Post # 1
To be fair her name IS Ladasha (but is pronounced La-DAY-sha). Recently, she started writing her name on her papers as La-a.
I want so badly to sit her down and talk to her about the fact that the La-a thing was started by a racist urban legend. I’m thinking that it isn’t my place to have that sort of conversation with her though. Right?
I am sincerely hoping that she’s never even heard the whole La-a thing and came up with it on her own.
Post # 4
Wow. Just wow. How old is she? That stupid La-a story just makes me want to scream every single time I read it. No sage advice on if you should talk to her or not, but I will share a facepalm with you.
Post # 5
I don’t know what La-a is but I will look it up.
I would talk to her though but not to point out that there’s a problem with her name, yet. I would start by asking her why she changed her name, what it means to her etc etc.
Then you’d know what it’s about without jumping to conclusions…kids hate being accused of things…well all people hate being accused of things lol.
Post # 6
I have absolutely no idea what you’re talking about so maybe she doesn’t understand it either. 🙂
Post # 7
@misspeanut: She is 13. We actually just had a big class discussion about racism and how it is still prevelant in the world today (we just finished reading The Watsons Go To Birmingham-1963). We talked about how sometimes people can perpetuate their own stereotypes (i.e. casual use of the N-word in music and conversation). I really, really wanted to bring up the La-a thing then but I didn’t want to single her out.
We do have an urban legend unit coming up at the end of the month. Perhaps I can have her research it then? Or, maybe I should just let it be.
Post # 8
I had a customer with that name. She said it was LA-A on her birth certificate so I was just like whatever… lol
Post # 9
- Wedding: August 2013 - The Liberty House
I wouldn’t talk to her about it- I think she probably would be mortified. And some people really are named that.
Post # 10
I think I would just let it be. I didn’t know about the urban legend before the bee. I am assuming (hoping?) that she doesn’t understand the racial meaning behind it either, so she doesn’t mean any harm by it. Unless another student expresses that this bothers them, I would leave it alone.

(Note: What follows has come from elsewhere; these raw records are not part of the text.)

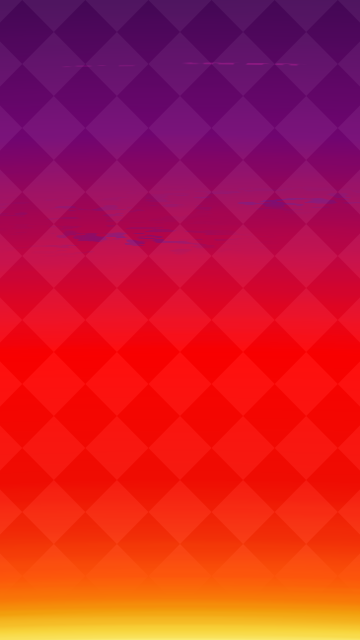
Reproduce this background procedurally as a Shadertoy shader.

```glsl
// Sunset gradient from violet to yellow, with faint diamonds and brushed streaks.

// Each stop holds a colour and its height on the canvas.
const int STOP_COUNT = 12;
const vec4 STOPS[STOP_COUNT] = vec4[](
    vec4(0.98, 0.92, 0.44, 0.0),
    vec4(0.97, 0.83, 0.23, 0.016),
    vec4(0.95, 0.62, 0.05, 0.045),
    vec4(0.97, 0.48, 0.03, 0.065),
    vec4(0.99, 0.33, 0.03, 0.10),
    vec4(0.97, 0.19, 0.03, 0.16),
    vec4(0.96, 0.05, 0.01, 0.25),
    vec4(1.00, 0.00, 0.00, 0.45),
    vec4(0.93, 0.02, 0.10, 0.50),
    vec4(0.77, 0.02, 0.26, 0.60),
    vec4(0.45, 0.02, 0.45, 0.79),
    vec4(0.27, 0.03, 0.34, 1.0));

const vec3 STREAK_VIOLET = vec3(0.42, 0.08, 0.54);
const vec3 STREAK_MAGENTA = vec3(0.60, 0.05, 0.52);
const vec2 DIAMOND_HALF_SIZE = vec2(0.0493, 0.05);

float hash(vec2 p) {
    vec3 q = fract(vec3(p.xyx) * 0.1031);
    q += dot(q, q.yzx + 33.33);
    return fract((q.x + q.y) * q.z);
}

float valueNoise(vec2 p) {
    vec2 cell = floor(p);
    vec2 f = fract(p);
    f = f * f * (3.0 - 2.0 * f);
    float low = mix(hash(cell), hash(cell + vec2(1, 0)), f.x);
    float high = mix(hash(cell + vec2(0, 1)), hash(cell + vec2(1, 1)), f.x);
    return mix(low, high, f.y);
}

vec3 skyGradient(float height) {
    vec3 color = STOPS[0].rgb;
    for (int i = 1; i < STOP_COUNT; i++) {
        float blend = clamp((height - STOPS[i - 1].w) / (STOPS[i].w - STOPS[i - 1].w), 0.0, 1.0);
        color = mix(color, STOPS[i].rgb, blend);
    }
    return color;
}

// 1 inside the light diamonds, 0 inside the dark ones.
float diamonds(vec2 p, vec2 halfSize, float pixel) {
    vec2 q = abs(mod(p / halfSize + 1.0, 2.0) - 1.0);
    float edge = 1.0 - q.x - q.y;
    float blur = pixel / halfSize.y;
    return smoothstep(-blur, blur, edge);
}

// Soft elliptical region that limits a group of streaks.
float patchMask(vec2 p, vec2 center, vec2 radius) {
    vec2 q = (p - center) / radius;
    return exp(-dot(q, q));
}

// Thin dashes broken up along x.
float brushStreaks(vec2 p, vec2 frequency, float threshold) {
    float n = 0.65 * valueNoise(p * frequency) + 0.35 * valueNoise(p * frequency * 2.3 + 17.0);
    return smoothstep(threshold, threshold + 0.12, n);
}

// One thin horizontal stroke with fading ends.
float stroke(vec2 p, vec2 center, float halfLength, float thickness) {
    vec2 q = abs(p - center);
    float ends = 1.0 - smoothstep(halfLength * 0.8, halfLength, q.x);
    return ends * (1.0 - smoothstep(0.3 * thickness, thickness, q.y));
}

void mainImage(out vec4 fragColor, in vec2 fragCoord) {
    // x is centred, y runs from 0 to 1; both in canvas heights
    vec2 p = vec2(fragCoord.x - 0.5 * iResolution.x, fragCoord.y) / iResolution.y;
    float pixel = 1.0 / iResolution.y;

    // Gently arched gradient with a brushed wobble
    vec2 arched = p + vec2(0.0, 0.06 * p.x * p.x);
    float wobble = valueNoise(arched * vec2(5.0, 90.0)) - 0.5;
    float fineWobble = valueNoise(arched * vec2(3.0, 230.0)) - 0.5;
    float height = arched.y + 0.008 * wobble * smoothstep(0.05, 0.2, p.y) + 0.004 * fineWobble;
    vec3 color = skyGradient(height);

    // Violet dashes in the magenta zone
    float region = patchMask(p, vec2(-0.08, 0.627), vec2(0.13, 0.018))
                 + patchMask(p, vec2(0.15, 0.687), vec2(0.16, 0.013))
                 + 0.6 * patchMask(p, vec2(-0.17, 0.67), vec2(0.12, 0.015));
    float dashes = brushStreaks(arched, vec2(28.0, 230.0), 0.56);
    color = mix(color, STREAK_VIOLET, 0.6 * dashes * min(region, 1.0));

    // Magenta strokes near the top
    float strokes = stroke(arched, vec2(0.10, 0.901), 0.10, 0.0022)
                  + 0.5 * stroke(arched, vec2(-0.125, 0.898), 0.065, 0.002);
    float wear = smoothstep(0.2, 0.6, valueNoise(arched * vec2(90.0, 300.0)));
    color = mix(color, STREAK_MAGENTA, 0.65 * strokes * wear);

    // Diamond overlay, fading out toward the yellow base
    float light = diamonds(p - vec2(0.0, 0.5), DIAMOND_HALF_SIZE, pixel);
    float fade = smoothstep(0.06, 0.17, p.y);
    color *= 1.0 - 0.025 * (1.0 - light) * fade;
    color = mix(color, vec3(1.0), 0.055 * light * fade);

    fragColor = vec4(color, 1.0);
}
```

Post # 11
Post # 12
@WannaBeeMrsB: You’re probably right.
I know she doesn’t mean any harm by it. She is such a sweet, bright girl. I’m just trying to look out for her.
Post # 13

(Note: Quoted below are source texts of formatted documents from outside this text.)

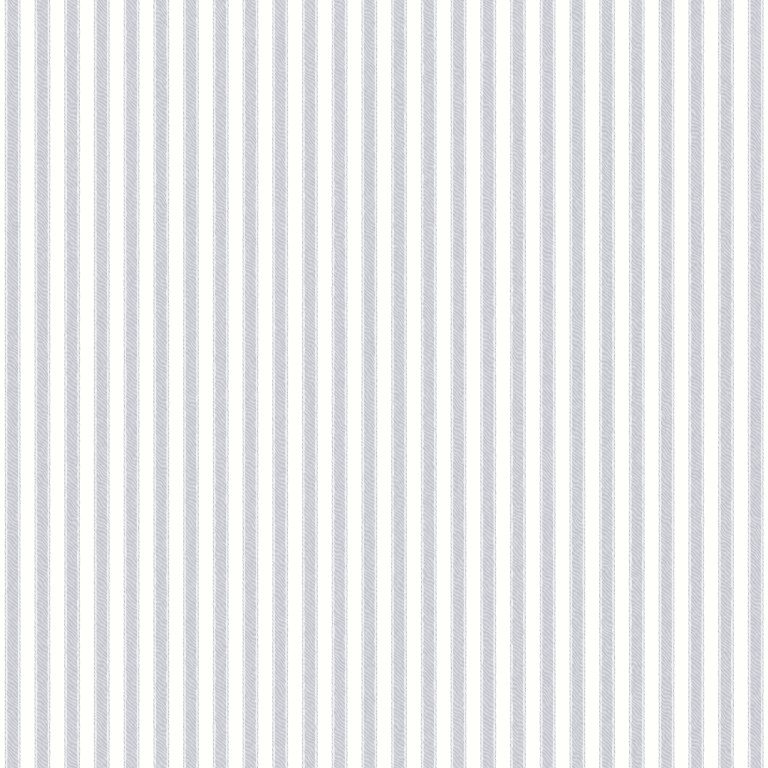
Reproduce this pattern procedurally as a WebGL 1 fragment shader.

```glsl
precision highp float;
// Ticking fabric: soft grey-blue twill bands, each flanked by two fine stitched lines.
uniform vec2 u_resolution;

const float PERIOD = 0.0387;        // distance between band centres
const float FIRST_CENTRE = 0.0165;  // centre of the leftmost band
const float BAND_HALF = 0.178;      // widths below are fractions of the period
const float LINE_OFFSET = 0.245;
const float LINE_HALF = 0.021;
const float TWILL_FREQUENCY = 190.0;
const float TWILL_SLOPE = 0.85;

const vec3 PAPER = vec3(1.0, 1.0, 0.985);
const vec3 CREAM = vec3(0.985, 0.985, 0.92);
const vec3 INK = vec3(0.745, 0.757, 0.785);
const vec3 PALE_INK = vec3(0.865, 0.873, 0.888);
const vec3 GAP_TINT = vec3(0.94, 0.945, 0.95);

float hash(vec2 p) {
  vec3 q = fract(vec3(p.xyx) * 0.1031);
  q += dot(q, q.yzx + 33.33);
  return fract((q.x + q.y) * q.z);
}

float noise(vec2 p) {
  vec2 cell = floor(p);
  vec2 f = fract(p);
  f = f * f * (3.0 - 2.0 * f);
  float low = mix(hash(cell), hash(cell + vec2(1.0, 0.0)), f.x);
  float high = mix(hash(cell + vec2(0.0, 1.0)), hash(cell + vec2(1.0, 1.0)), f.x);
  return mix(low, high, f.y);
}

// Antialiased coverage of a strip; all lengths share one unit.
float strip(float distanceFromCentre, float halfWidth, float pixel) {
  return clamp((halfWidth - abs(distanceFromCentre)) / pixel + 0.5, 0.0, 1.0);
}

// Uneven diagonal threads, 0 in the pale furrows and 1 on the inked ridges.
float twill(vec2 p) {
  float wander = 1.3 * noise(p * vec2(110.0, 65.0));
  float phase = TWILL_FREQUENCY * (p.y + TWILL_SLOPE * p.x) + wander;
  float ridge = 0.5 + 0.5 * sin(6.28318 * phase);
  float grain = noise(p * vec2(420.0, 300.0) + 17.0);
  return clamp(mix(ridge, grain, 0.4), 0.0, 1.0);
}

void main() {
  vec2 p = gl_FragCoord.xy / u_resolution.x;
  float pixel = 1.0 / (u_resolution.x * PERIOD);

  // Signed position across one repeat, zero at the band centre
  float x = fract((p.x - FIRST_CENTRE) / PERIOD + 0.5) - 0.5;
  float ragged = 0.03 * (noise(p * vec2(60.0, 240.0)) - 0.5);
  float thread = twill(p);

  // Paper with one faint cream seam
  float seam = strip(p.x - 0.1225, 0.0012, 1.0 / u_resolution.x);
  vec3 color = mix(PAPER, CREAM, 0.7 * seam);

  // Pale ground, side lines and central band
  color = mix(color, GAP_TINT, strip(x, LINE_OFFSET, pixel));
  float line = strip(abs(x) - LINE_OFFSET + 0.5 * ragged, LINE_HALF, pixel);
  color = mix(color, mix(PALE_INK, INK, thread), line * mix(0.55, 1.0, thread));
  float band = strip(x, BAND_HALF + ragged, pixel);
  color = mix(color, mix(PALE_INK, INK, thread), band);

  gl_FragColor = vec4(color, 1.0);
}
```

What would I do? Take off points on her assignments! The same as I would if someone continutally left off their name or wrote the wrong name. BUT, I teach college age kids, so they are old enough to handle a little more tough love than a 13 year old.
Post # 14

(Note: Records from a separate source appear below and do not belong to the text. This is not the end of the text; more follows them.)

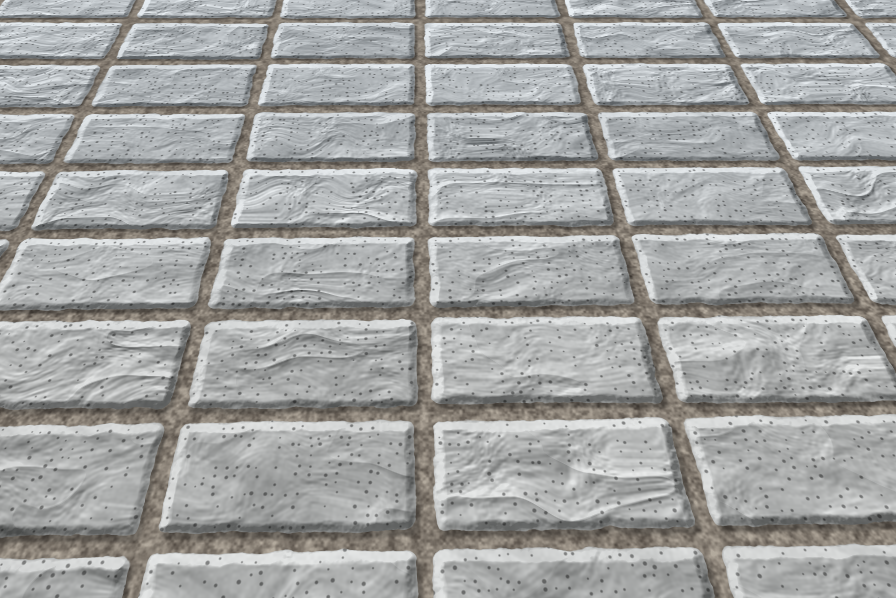
Give the GLSL for this texture, as a Shadertoy shader.

```glsl
// Stone-faced rectangular pavers with sandy grout, receding in perspective.
// The canvas is projected onto a ground plane; rounded boxes give the tiles,
// and a noise height field lit from the upper left gives their rough relief.

const vec2 TILE = vec2(2.0, 1.0);           // tile pitch on the ground
const vec2 TO_LIGHT = vec2(-0.55, -0.83);   // ground y grows toward the viewer
const float HALF_GAP = 0.066;
const float CORNER = 0.07;
const vec3 STONE = vec3(0.675, 0.682, 0.680);
const vec3 STONE_FAR = vec3(0.700, 0.722, 0.738);
const vec3 GROUT_DARK = vec3(0.33, 0.30, 0.27);
const vec3 GROUT_LIGHT = vec3(0.70, 0.665, 0.615);

float hash(vec2 p) {
    vec3 q = fract(p.xyx * 0.1031);
    q += dot(q, q.yzx + 33.33);
    return fract((q.x + q.y) * q.z);
}

float noise(vec2 p) {
    vec2 i = floor(p), f = fract(p);
    f = f * f * (3.0 - 2.0 * f);
    return mix(mix(hash(i), hash(i + vec2(1, 0)), f.x),
               mix(hash(i + vec2(0, 1)), hash(i + vec2(1, 1)), f.x), f.y);
}

// Removes detail finer than the pixel footprint.
float detailFade(float freq, float px) {
    return 1.0 - smoothstep(0.35, 1.1, freq * px);
}

float fbm(vec2 p, float freq, float px) {
    float sum = 0.0, amp = 0.5;
    for (int i = 0; i < 4; i++) {
        sum += amp * (noise(p * freq + float(i) * 17.3) - 0.5) * detailFade(freq, px);
        freq *= 2.1;
        amp *= 0.52;
    }
    return sum;
}

// Canvas point (height = 1) to ground; integer y are row joints.
vec2 toGround(vec2 p) {
    float down = 1.0 - p.y;
    float x = p.x - 0.702 - 0.01 * down;
    down += 0.016 * x * down;
    float depth = down + 0.886;
    return vec2(TILE.x * x / (0.264 * depth), 14.4 - 13.25 / depth);
}

// Signed distance to the nearest tile, with chipped, uneven edges.
float tileDistance(vec2 g, float px) {
    vec2 id = floor(g / TILE);
    vec2 shift = 0.025 * (vec2(hash(id + 51.0), hash(id + 83.0)) - 0.5);
    vec2 local = g - (id + 0.5) * TILE + shift;
    vec2 q = abs(local) - (0.5 * TILE - HALF_GAP - CORNER);
    float d = length(max(q, 0.0)) + min(max(q.x, q.y), 0.0) - CORNER;
    return d + 0.06 * fbm(g + 40.0, 6.0, px);
}

// Stone surface: sloped rim, broad lumps, and thin broken ridges.
float stoneHeight(vec2 g, float px) {
    vec2 id = floor(g / TILE);
    vec2 p = g + 9.0 * vec2(hash(id), hash(id + 27.0)) + 30.0;
    float rim = smoothstep(0.01, -0.085, tileDistance(g, px));
    vec2 warp = vec2(noise(p * 2.6), noise(p * 2.6 + 19.0));
    vec2 w = p * vec2(0.72, 1.25) + 0.3 * warp;
    float lumps = 0.15 * fbm(w, 3.0, px);
    float ridge = 1.0 - abs(2.0 * noise(w * vec2(1.7, 2.8)) - 1.0);
    float rough = mix(0.6, 1.2, hash(id + 7.0));
    return rim * (0.075 + rough * (lumps + 0.035 * ridge * ridge * ridge));
}

// Small dark pits scattered one per grid cell, some cells left empty.
float pits(vec2 g, float freq, float px) {
    vec2 p = g * freq, id = floor(p);
    vec2 center = 0.25 + 0.5 * vec2(hash(id + 5.0), hash(id + 61.0));
    float radius = mix(0.07, 0.19, hash(id + 13.0));
    float d = length(fract(p) - center) - radius;
    float soft = freq * px * 0.6 + 0.04;
    return step(0.58, hash(id + 29.0)) * smoothstep(soft, -soft, d) * detailFade(freq * 2.0, px);
}

vec3 stoneColor(vec2 g, float far, float px) {
    vec2 id = floor(g / TILE);
    float stepSize = max(0.018, 0.6 * px);
    float slope = (stoneHeight(g, px) - stoneHeight(g + TO_LIGHT * stepSize, px)) / stepSize;
    float light = 0.27 * clamp(slope, -1.1, 0.65);
    float tone = 0.045 * (hash(id + 3.0) - 0.5) + 0.09 * fbm(g + 70.0, 2.0, px);
    // Slanted mineral veins on some tiles.
    vec2 along = vec2(g.x * 0.8 + g.y * 1.4, g.y * 9.0 - g.x * 5.0);
    float vein = smoothstep(0.6, 0.9, noise(along + 20.0 * hash(id + 9.0)));
    tone -= 0.05 * vein * step(0.62, hash(id + 15.0));
    tone += 0.04 * (noise(g * 38.0 + 90.0) - 0.5) * detailFade(38.0, px);
    vec3 color = mix(STONE, STONE_FAR, far) + light + tone;
    return color * (1.0 - 0.42 * pits(g + 50.0, 13.0, px));
}

vec3 groutColor(vec2 g, float px) {
    float grain = 0.53 + 1.1 * fbm(g + 60.0, 17.0, px);
    grain += 0.5 * (noise(g * 44.0 + 80.0) - 0.5) * detailFade(44.0, px);
    vec3 color = mix(GROUT_DARK, GROUT_LIGHT, clamp(grain, 0.0, 1.0));
    float shadow = smoothstep(0.025, -0.025, tileDistance(g + TO_LIGHT * 0.055, px));
    return color * (1.0 - 0.3 * shadow);
}

void mainImage(out vec4 fragColor, in vec2 fragCoord) {
    vec2 p = fragCoord / iResolution.y;
    vec2 g = toGround(p);
    vec2 texel = vec2(1.0 / iResolution.y, 0.0);
    float px = 0.5 * (length(toGround(p + texel) - g) + length(toGround(p + texel.yx) - g));
    float tile = smoothstep(0.7 * px, -0.7 * px, tileDistance(g, px));
    vec3 color = mix(groutColor(g, px), stoneColor(g, smoothstep(0.3, 1.0, p.y), px), tile);
    fragColor = vec4(clamp(color, 0.0, 1.0), 1.0);
}
```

Honestly I really don’t think it’s your place to call her out on it.
Post # 15
I would just ask her to write her name the way it appears on her birth certificate.
Post # 16
Tell her that you expect her to write her full name on her papers and that abbreviated names (not regular nickname, like Jennifer/Jen) aren’t acceptable. Ugh. Facepalm is right.